• **Exercise instructions**: Look through the entries for the string "critX", and copy each line that holds it.

** Opening Data shown block **

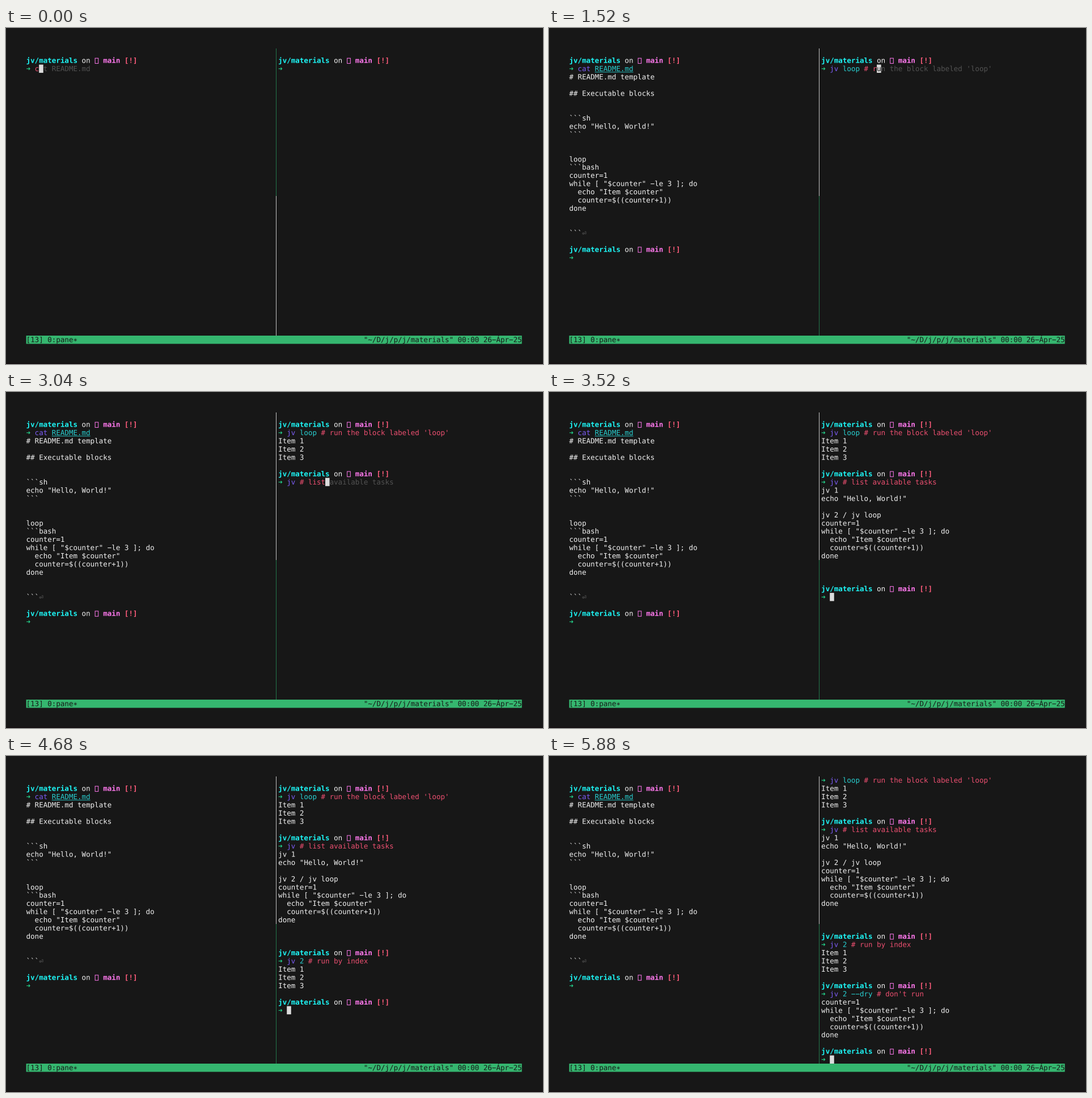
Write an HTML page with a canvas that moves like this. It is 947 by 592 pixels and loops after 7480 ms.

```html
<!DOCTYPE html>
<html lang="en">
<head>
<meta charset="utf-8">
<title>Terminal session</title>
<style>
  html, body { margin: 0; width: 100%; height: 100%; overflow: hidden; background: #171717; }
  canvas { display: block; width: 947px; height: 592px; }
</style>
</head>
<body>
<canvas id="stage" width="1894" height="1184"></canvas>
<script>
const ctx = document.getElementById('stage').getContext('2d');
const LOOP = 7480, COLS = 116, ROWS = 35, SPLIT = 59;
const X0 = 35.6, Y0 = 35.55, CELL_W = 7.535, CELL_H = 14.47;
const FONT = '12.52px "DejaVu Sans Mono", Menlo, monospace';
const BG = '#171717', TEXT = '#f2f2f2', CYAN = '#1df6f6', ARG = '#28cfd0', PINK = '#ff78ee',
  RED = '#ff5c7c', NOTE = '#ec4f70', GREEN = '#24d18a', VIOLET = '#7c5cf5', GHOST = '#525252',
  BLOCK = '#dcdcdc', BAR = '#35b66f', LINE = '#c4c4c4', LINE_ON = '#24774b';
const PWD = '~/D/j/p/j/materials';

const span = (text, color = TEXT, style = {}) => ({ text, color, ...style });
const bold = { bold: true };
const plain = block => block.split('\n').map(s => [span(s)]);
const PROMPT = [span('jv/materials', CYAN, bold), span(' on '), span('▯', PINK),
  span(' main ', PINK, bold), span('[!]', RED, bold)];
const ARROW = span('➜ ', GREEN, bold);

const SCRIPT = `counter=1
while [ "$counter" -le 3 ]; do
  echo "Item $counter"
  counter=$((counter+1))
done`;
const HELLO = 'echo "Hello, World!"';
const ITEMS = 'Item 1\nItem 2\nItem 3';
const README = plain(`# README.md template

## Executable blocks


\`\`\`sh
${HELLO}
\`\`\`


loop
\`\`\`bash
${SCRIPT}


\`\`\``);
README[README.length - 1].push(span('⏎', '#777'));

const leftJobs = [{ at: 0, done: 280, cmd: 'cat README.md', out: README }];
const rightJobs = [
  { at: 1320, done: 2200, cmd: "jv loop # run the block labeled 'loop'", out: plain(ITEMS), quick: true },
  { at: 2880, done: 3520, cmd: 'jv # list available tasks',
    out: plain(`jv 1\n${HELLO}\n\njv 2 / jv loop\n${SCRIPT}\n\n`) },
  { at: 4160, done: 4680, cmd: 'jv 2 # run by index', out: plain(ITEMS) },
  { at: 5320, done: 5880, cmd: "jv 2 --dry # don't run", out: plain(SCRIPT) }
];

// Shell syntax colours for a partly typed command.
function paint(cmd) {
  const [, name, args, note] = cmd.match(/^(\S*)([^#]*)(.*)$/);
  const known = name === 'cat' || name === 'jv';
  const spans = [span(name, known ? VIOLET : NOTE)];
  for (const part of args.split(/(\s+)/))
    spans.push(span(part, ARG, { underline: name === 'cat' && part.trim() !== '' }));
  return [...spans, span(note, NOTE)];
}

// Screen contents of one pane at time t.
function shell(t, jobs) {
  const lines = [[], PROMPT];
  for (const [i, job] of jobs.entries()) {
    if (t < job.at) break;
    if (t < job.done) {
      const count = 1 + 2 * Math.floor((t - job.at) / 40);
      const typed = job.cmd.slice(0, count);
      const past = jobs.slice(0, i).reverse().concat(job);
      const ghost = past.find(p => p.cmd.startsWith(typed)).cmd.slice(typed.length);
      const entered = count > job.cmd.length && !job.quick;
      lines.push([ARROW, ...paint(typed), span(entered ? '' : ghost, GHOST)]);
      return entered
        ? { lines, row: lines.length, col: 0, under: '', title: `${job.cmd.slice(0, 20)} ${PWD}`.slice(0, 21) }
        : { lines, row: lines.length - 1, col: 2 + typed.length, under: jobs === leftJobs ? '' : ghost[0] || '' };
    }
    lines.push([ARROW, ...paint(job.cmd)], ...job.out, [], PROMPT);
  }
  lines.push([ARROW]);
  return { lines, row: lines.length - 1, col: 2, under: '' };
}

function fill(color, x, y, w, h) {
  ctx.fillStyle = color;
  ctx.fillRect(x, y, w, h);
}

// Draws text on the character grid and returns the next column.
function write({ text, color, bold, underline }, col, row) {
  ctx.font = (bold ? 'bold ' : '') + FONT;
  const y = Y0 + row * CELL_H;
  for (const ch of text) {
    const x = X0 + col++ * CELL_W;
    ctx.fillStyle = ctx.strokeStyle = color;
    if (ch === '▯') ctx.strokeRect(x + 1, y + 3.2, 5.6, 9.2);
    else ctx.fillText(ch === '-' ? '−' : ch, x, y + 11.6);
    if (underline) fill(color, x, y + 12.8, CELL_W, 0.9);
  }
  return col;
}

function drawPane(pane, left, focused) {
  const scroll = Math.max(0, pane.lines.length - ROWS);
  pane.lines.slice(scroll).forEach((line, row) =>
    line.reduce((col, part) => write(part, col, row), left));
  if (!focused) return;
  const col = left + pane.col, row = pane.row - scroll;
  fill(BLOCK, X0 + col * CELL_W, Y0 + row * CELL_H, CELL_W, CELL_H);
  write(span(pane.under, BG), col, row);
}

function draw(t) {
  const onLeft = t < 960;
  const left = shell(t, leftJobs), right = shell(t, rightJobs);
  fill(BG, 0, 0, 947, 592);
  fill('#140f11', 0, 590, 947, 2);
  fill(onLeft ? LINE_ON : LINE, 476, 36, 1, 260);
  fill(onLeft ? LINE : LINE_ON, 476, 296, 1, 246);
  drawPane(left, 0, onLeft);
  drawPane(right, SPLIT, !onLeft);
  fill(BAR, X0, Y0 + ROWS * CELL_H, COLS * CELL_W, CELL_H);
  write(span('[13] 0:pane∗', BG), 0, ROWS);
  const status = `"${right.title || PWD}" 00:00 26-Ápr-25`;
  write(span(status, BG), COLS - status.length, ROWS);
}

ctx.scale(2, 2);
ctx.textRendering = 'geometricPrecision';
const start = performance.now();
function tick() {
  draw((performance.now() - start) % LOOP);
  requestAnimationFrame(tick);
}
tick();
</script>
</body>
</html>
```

** Closing Data shown block **
** Opening Data shown block **

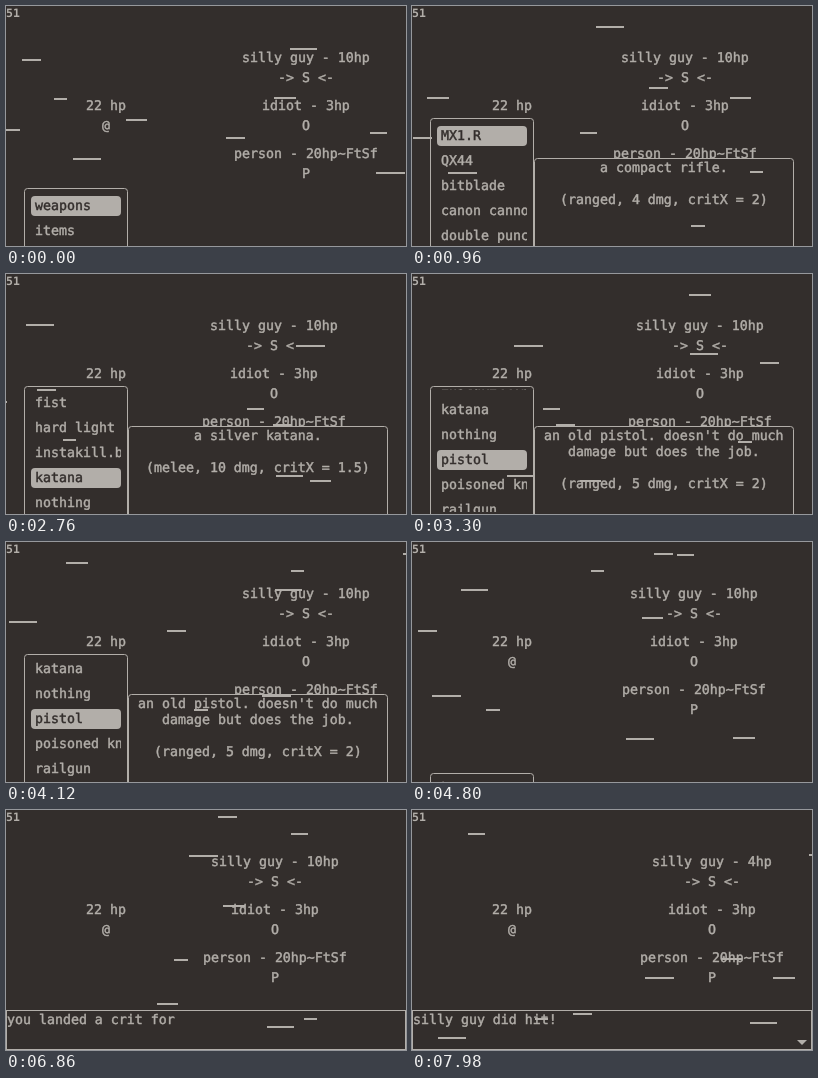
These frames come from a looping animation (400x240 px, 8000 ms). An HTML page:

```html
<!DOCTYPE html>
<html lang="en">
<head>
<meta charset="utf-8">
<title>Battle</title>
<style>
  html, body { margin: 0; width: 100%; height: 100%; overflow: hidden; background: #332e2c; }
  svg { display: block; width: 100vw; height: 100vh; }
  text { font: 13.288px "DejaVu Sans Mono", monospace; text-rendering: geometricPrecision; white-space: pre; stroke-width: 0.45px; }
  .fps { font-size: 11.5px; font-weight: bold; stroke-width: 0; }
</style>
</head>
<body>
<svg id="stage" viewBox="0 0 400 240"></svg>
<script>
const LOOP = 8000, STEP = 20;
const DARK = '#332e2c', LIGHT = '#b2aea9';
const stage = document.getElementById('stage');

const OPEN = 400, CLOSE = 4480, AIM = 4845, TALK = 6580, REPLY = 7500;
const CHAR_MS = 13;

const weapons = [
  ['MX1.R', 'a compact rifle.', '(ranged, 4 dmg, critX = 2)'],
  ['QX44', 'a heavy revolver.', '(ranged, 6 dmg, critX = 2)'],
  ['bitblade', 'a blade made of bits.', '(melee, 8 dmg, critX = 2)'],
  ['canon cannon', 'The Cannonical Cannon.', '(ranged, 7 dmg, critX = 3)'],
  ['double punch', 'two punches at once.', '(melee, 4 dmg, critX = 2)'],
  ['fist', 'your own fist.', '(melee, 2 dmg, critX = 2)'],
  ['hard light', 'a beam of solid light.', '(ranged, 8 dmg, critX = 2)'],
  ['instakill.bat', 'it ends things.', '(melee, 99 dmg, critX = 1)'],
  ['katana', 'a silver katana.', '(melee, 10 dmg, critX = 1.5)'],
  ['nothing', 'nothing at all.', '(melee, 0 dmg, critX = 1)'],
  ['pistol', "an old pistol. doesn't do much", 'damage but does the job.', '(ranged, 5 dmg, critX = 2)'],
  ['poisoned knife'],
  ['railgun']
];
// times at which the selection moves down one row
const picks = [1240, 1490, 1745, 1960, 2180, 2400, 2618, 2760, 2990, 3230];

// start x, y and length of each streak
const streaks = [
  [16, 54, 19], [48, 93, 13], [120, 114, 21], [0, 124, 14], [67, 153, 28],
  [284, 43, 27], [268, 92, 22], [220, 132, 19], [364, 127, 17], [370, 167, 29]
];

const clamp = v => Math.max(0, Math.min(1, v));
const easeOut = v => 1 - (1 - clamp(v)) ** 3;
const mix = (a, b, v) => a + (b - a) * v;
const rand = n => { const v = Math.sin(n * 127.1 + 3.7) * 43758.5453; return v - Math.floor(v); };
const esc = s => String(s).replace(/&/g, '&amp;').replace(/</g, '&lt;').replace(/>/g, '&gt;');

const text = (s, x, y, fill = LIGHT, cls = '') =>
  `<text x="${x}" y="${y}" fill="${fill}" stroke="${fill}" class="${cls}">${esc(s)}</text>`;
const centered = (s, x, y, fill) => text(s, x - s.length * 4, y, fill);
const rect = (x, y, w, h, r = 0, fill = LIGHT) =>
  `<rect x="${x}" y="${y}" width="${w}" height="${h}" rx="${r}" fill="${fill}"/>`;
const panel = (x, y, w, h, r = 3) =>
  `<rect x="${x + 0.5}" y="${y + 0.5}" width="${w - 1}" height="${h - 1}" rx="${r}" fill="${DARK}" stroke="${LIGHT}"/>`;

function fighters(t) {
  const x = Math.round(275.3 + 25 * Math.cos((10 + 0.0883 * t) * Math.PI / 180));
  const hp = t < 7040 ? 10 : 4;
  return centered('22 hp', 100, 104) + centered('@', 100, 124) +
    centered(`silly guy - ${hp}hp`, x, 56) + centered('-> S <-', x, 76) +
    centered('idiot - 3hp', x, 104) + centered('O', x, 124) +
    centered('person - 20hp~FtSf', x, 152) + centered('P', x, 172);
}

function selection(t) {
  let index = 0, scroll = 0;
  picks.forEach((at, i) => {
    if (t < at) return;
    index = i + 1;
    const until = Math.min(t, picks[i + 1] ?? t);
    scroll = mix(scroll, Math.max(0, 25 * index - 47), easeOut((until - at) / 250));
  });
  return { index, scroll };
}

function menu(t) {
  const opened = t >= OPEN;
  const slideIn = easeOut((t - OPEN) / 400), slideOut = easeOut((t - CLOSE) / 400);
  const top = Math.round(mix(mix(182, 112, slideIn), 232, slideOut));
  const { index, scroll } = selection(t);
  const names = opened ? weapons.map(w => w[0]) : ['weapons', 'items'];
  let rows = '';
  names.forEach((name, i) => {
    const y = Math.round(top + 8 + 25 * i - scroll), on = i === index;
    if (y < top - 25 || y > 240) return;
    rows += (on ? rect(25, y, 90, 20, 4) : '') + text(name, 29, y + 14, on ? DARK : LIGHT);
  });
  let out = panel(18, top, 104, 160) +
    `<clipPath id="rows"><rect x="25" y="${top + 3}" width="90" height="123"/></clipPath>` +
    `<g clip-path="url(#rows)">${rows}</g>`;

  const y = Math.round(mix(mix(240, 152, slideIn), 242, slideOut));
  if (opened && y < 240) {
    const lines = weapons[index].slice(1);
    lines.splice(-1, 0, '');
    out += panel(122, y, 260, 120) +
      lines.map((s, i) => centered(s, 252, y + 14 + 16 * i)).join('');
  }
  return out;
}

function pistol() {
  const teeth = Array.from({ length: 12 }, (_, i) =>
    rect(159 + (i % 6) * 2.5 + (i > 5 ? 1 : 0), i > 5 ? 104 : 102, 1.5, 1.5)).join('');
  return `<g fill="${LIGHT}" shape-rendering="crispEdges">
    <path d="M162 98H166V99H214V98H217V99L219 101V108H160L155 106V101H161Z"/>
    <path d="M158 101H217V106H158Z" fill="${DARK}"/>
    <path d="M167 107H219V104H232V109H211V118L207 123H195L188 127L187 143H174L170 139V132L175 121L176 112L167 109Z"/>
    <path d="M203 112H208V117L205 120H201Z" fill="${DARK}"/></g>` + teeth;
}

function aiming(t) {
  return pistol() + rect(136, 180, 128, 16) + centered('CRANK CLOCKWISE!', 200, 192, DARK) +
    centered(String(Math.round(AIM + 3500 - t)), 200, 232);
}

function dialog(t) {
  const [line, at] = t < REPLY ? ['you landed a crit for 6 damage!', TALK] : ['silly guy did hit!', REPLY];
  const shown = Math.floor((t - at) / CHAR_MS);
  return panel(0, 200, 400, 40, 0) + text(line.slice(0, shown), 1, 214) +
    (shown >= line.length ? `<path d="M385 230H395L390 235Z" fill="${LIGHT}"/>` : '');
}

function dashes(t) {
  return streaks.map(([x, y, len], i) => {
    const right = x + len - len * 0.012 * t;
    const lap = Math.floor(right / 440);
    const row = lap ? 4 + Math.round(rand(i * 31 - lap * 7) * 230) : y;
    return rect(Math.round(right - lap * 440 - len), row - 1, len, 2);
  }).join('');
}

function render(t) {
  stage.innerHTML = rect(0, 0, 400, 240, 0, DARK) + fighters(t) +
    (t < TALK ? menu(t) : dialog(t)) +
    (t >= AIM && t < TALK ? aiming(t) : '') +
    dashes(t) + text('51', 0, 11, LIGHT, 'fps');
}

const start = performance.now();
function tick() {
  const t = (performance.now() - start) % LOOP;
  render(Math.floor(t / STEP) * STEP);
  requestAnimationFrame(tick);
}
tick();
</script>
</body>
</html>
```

** Closing Data shown block **

• **The completed task**:
  ['MX1.R', 'a compact rifle.', '(ranged, 4 dmg, critX = 2)'],
  ['QX44', 'a heavy revolver.', '(ranged, 6 dmg, critX = 2)'],
  ['bitblade', 'a blade made of bits.', '(melee, 8 dmg, critX = 2)'],
  ['canon cannon', 'The Cannonical Cannon.', '(ranged, 7 dmg, critX = 3)'],
  ['double punch', 'two punches at once.', '(melee, 4 dmg, critX = 2)'],
  ['fist', 'your own fist.', '(melee, 2 dmg, critX = 2)'],
  ['hard light', 'a beam of solid light.', '(ranged, 8 dmg, critX = 2)'],
  ['instakill.bat', 'it ends things.', '(melee, 99 dmg, critX = 1)'],
  ['katana', 'a silver katana.', '(melee, 10 dmg, critX = 1.5)'],
  ['nothing', 'nothing at all.', '(melee, 0 dmg, critX = 1)'],
  ['pistol', "an old pistol. doesn't do much", 'damage but does the job.', '(ranged, 5 dmg, critX = 2)'],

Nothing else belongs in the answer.